- Get them in the kitchen: To this day, one of my absolute favorite memories of childhood is sitting on the countertop sniffing all the different spices as my mom cooked dinner. She always encouraged me to cook my own little meals and make my own healthy lunches to take to school (her tactic: we could either use our weekly allowance moolah to buy lunch at school, OR save the money and make our own lunches at home). Because I was always the master of my lunch destiny, having chosen and assembled everything myself, I was less likely to turn my nose up at my lunchbox come lunchtime. There was a sense of pride involved, which was a stroke of genius on my mom’s part since kids are suuuuuuper ego driven. [How I do] I not only have my boys make their own lunches, I also involve them heavily in the grocery-shopping. I’m in complete control of the grocery list, so I know that everything in our cart (and thus our kitchen) will be healthy, but they feel a sense of independence in getting to pick out the kale and choosing which dried fruit to put in their lunchbox. And I think it’s pretty clutch that my 7-year-old knows how to choose a good avocado. They also love helping with the veggie garden. There hasn’t been one thing yet that they’ve helped grow that they wouldn’t then eat.
I know it’s not always easy, and it won’t always be perfect. There will be days when you literally can’t muster much more than scrambling up some eggs and calling it a night. But trust me, kids are like credit cards – you either pay now, or you will be paying later…with interest. Ya gotta start somewhere. Why not here??

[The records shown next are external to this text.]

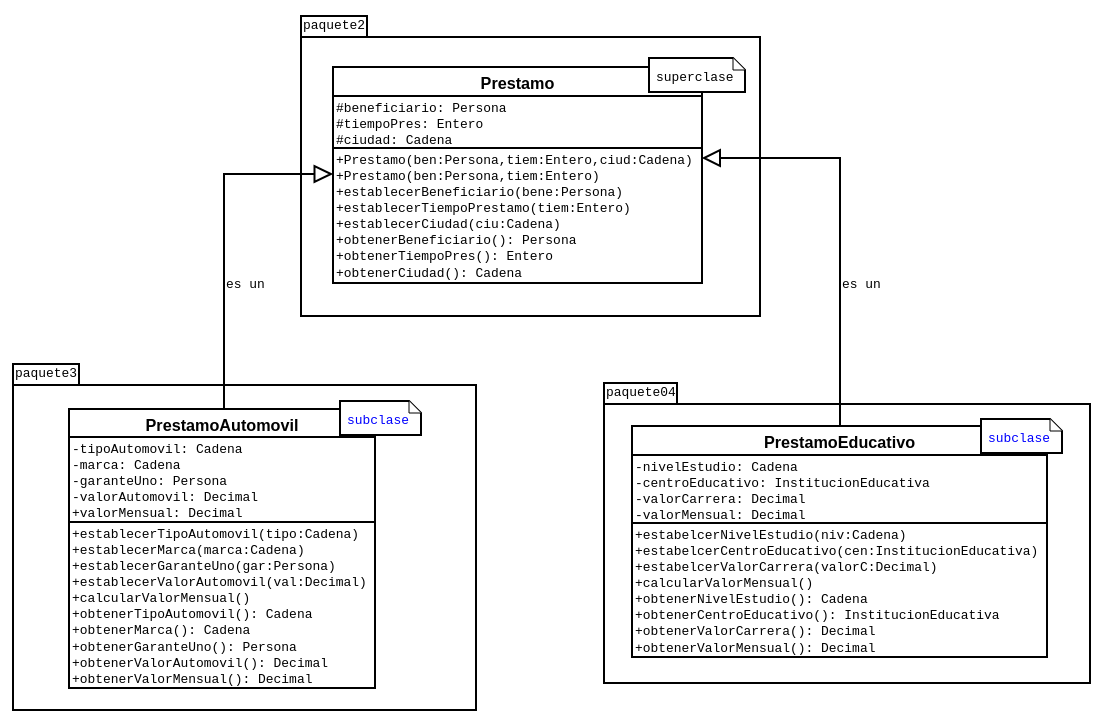
<!DOCTYPE html>
<html lang="es">
<head>
<meta charset="utf-8">
<title>Diagrama de clases: Prestamo</title>
<style>
  :root {
    --ink: #000;
    --paper: #fff;
    --accent: #00f;
    --stroke: 2px solid var(--ink);
  }
  * { box-sizing: border-box; margin: 0; padding: 0; }
  html, body { width: 1104px; height: 724px; overflow: hidden; background: var(--paper); }
  body { color: var(--ink); font: 12.93px/16.15px "Liberation Mono", monospace; white-space: nowrap; }
  .diagram { position: relative; width: 1104px; height: 724px; }

  .package { position: absolute; display: flex; flex-direction: column; align-items: flex-start; }
  .package-tab { flex: none; height: 23px; margin-bottom: -2px; padding: 1px; border: var(--stroke); font: inherit; }
  .package-body { flex: 1; align-self: stretch; border: var(--stroke); }

  .class { position: absolute; display: grid; grid-template-rows: var(--rows); border: var(--stroke); border-top: 0; background: var(--paper); }
  .class-name { border-top: var(--stroke); font: bold 16.2px/30px "Liberation Sans", sans-serif; text-align: center; }
  .members { padding: 3.5px 0 0 2px; border-top: var(--stroke); list-style: none; }

  .note { position: absolute; height: 37px; padding: 13px 0 0 8px; }
  .note svg { position: absolute; inset: 0; }
  .note span { position: relative; }
  .note-sub { color: var(--accent); }
  .sheet { fill: var(--paper); stroke: var(--ink); stroke-width: 2; }
  .fold { fill: var(--paper); stroke: var(--ink); stroke-width: 1; }

  .connectors { position: absolute; inset: 0; fill: none; stroke: var(--ink); stroke-width: 2; }
  .arrowhead { fill: var(--paper); }
  .relation { position: absolute; top: 277px; }

  #paquete2 { left: 300px; top: 15px; width: 461px; height: 302px; }
  #paquete2 .package-tab { width: 68px; }
  #paquete2 .class { left: 32px; top: 51px; width: 371px; --rows: 29px 52px 135px; }
  #paquete2 .note { left: 348px; top: 42px; width: 98px; }

  #paquete3 { left: 12px; top: 363px; width: 465px; height: 348px; }
  #paquete3 .package-tab { width: 68px; }
  #paquete3 .class { left: 56px; top: 45px; width: 308px; --rows: 28px 85px 166px; }
  #paquete3 .note { left: 327px; top: 37px; width: 83px; }

  #paquete04 { left: 603px; top: 382px; width: 488px; height: 302px; }
  #paquete04 .package-tab { width: 75px; }
  #paquete04 .class { left: 28px; top: 43px; width: 417px; --rows: 29px 68px 134px; }
  #paquete04 .note { left: 377px; top: 36px; width: 83px; }
</style>
</head>
<body>
<main class="diagram">

  <section class="package" id="paquete2">
    <h2 class="package-tab">paquete2</h2>
    <div class="package-body"></div>
    <article class="class">
      <h3 class="class-name">Prestamo</h3>
      <ul class="members">
        <li>#beneficiario: Persona</li>
        <li>#tiempoPres: Entero</li>
        <li>#ciudad: Cadena</li>
      </ul>
      <ul class="members">
        <li>+Prestamo(ben:Persona,tiem:Entero,ciud:Cadena)</li>
        <li>+Prestamo(ben:Persona,tiem:Entero)</li>
        <li>+establecerBeneficiario(bene:Persona)</li>
        <li>+establecerTiempoPrestamo(tiem:Entero)</li>
        <li>+establecerCiudad(ciu:Cadena)</li>
        <li>+obtenerBeneficiario(): Persona</li>
        <li>+obtenerTiempoPres(): Entero</li>
        <li>+obtenerCiudad(): Cadena</li>
      </ul>
    </article>
    <p class="note">
      <svg width="98" height="37" aria-hidden="true">
        <path class="sheet" d="M1 1H85L97 13V35H1Z"/>
        <path class="fold" d="M85 1V13H97"/>
      </svg>
      <span>superclase</span>
    </p>
  </section>

  <section class="package" id="paquete3">
    <h2 class="package-tab">paquete3</h2>
    <div class="package-body"></div>
    <article class="class">
      <h3 class="class-name">PrestamoAutomovil</h3>
      <ul class="members">
        <li>-tipoAutomovil: Cadena</li>
        <li>-marca: Cadena</li>
        <li>-garanteUno: Persona</li>
        <li>-valorAutomovil: Decimal</li>
        <li>+valorMensual: Decimal</li>
      </ul>
      <ul class="members">
        <li>+establecerTipoAutomovil(tipo:Cadena)</li>
        <li>+establecerMarca(marca:Cadena)</li>
        <li>+establecerGaranteUno(gar:Persona)</li>
        <li>+establecerValorAutomovil(val:Decimal)</li>
        <li>+calcularValorMensual()</li>
        <li>+obtenerTipoAutomovil(): Cadena</li>
        <li>+obtenerMarca(): Cadena</li>
        <li>+obtenerGaranteUno(): Persona</li>
        <li>+obtenerValorAutomovil(): Decimal</li>
        <li>+obtenerValorMensual(): Decimal</li>
      </ul>
    </article>
    <p class="note note-sub">
      <svg width="83" height="37" aria-hidden="true">
        <path class="sheet" d="M1 1H70L82 13V35H1Z"/>
        <path class="fold" d="M70 1V13H82"/>
      </svg>
      <span>subclase</span>
    </p>
  </section>

  <section class="package" id="paquete04">
    <h2 class="package-tab">paquete04</h2>
    <div class="package-body"></div>
    <article class="class">
      <h3 class="class-name">PrestamoEducativo</h3>
      <ul class="members">
        <li>-nivelEstudio: Cadena</li>
        <li>-centroEducativo: InstitucionEducativa</li>
        <li>-valorCarrera: Decimal</li>
        <li>-valorMensual: Decimal</li>
      </ul>
      <ul class="members">
        <li>+estabelcerNivelEstudio(niv:Cadena)</li>
        <li>+estabelcerCentroEducativo(cen:InstitucionEducativa)</li>
        <li>+estabelcerValorCarrera(valorC:Decimal)</li>
        <li>+calcularValorMensual()</li>
        <li>+obtenerNivelEstudio(): Cadena</li>
        <li>+obtenerCentroEducativo(): InstitucionEducativa</li>
        <li>+obtenerValorCarrera(): Decimal</li>
        <li>+obtenerValorMensual(): Decimal</li>
      </ul>
    </article>
    <p class="note note-sub">
      <svg width="83" height="37" aria-hidden="true">
        <path class="sheet" d="M1 1H70L82 13V35H1Z"/>
        <path class="fold" d="M70 1V13H82"/>
      </svg>
      <span>subclase</span>
    </p>
  </section>

  <svg class="connectors" width="1104" height="724" aria-hidden="true">
    <polyline points="224,409 224,174 314,174"/>
    <polygon class="arrowhead" points="314.5,166 314.5,182 331,174"/>
    <polyline points="840,426 840,158 720,158"/>
    <polygon class="arrowhead" points="720,150 720,166 704,158"/>
  </svg>
  <p class="relation" style="left:226px">es un</p>
  <p class="relation" style="left:842px">es un</p>

</main>
</body>
</html>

How do you encourage healthy eating habits in your kids? Don’t keep those secrets to yourself, share in the comments!! Help a mama (or daddy) out!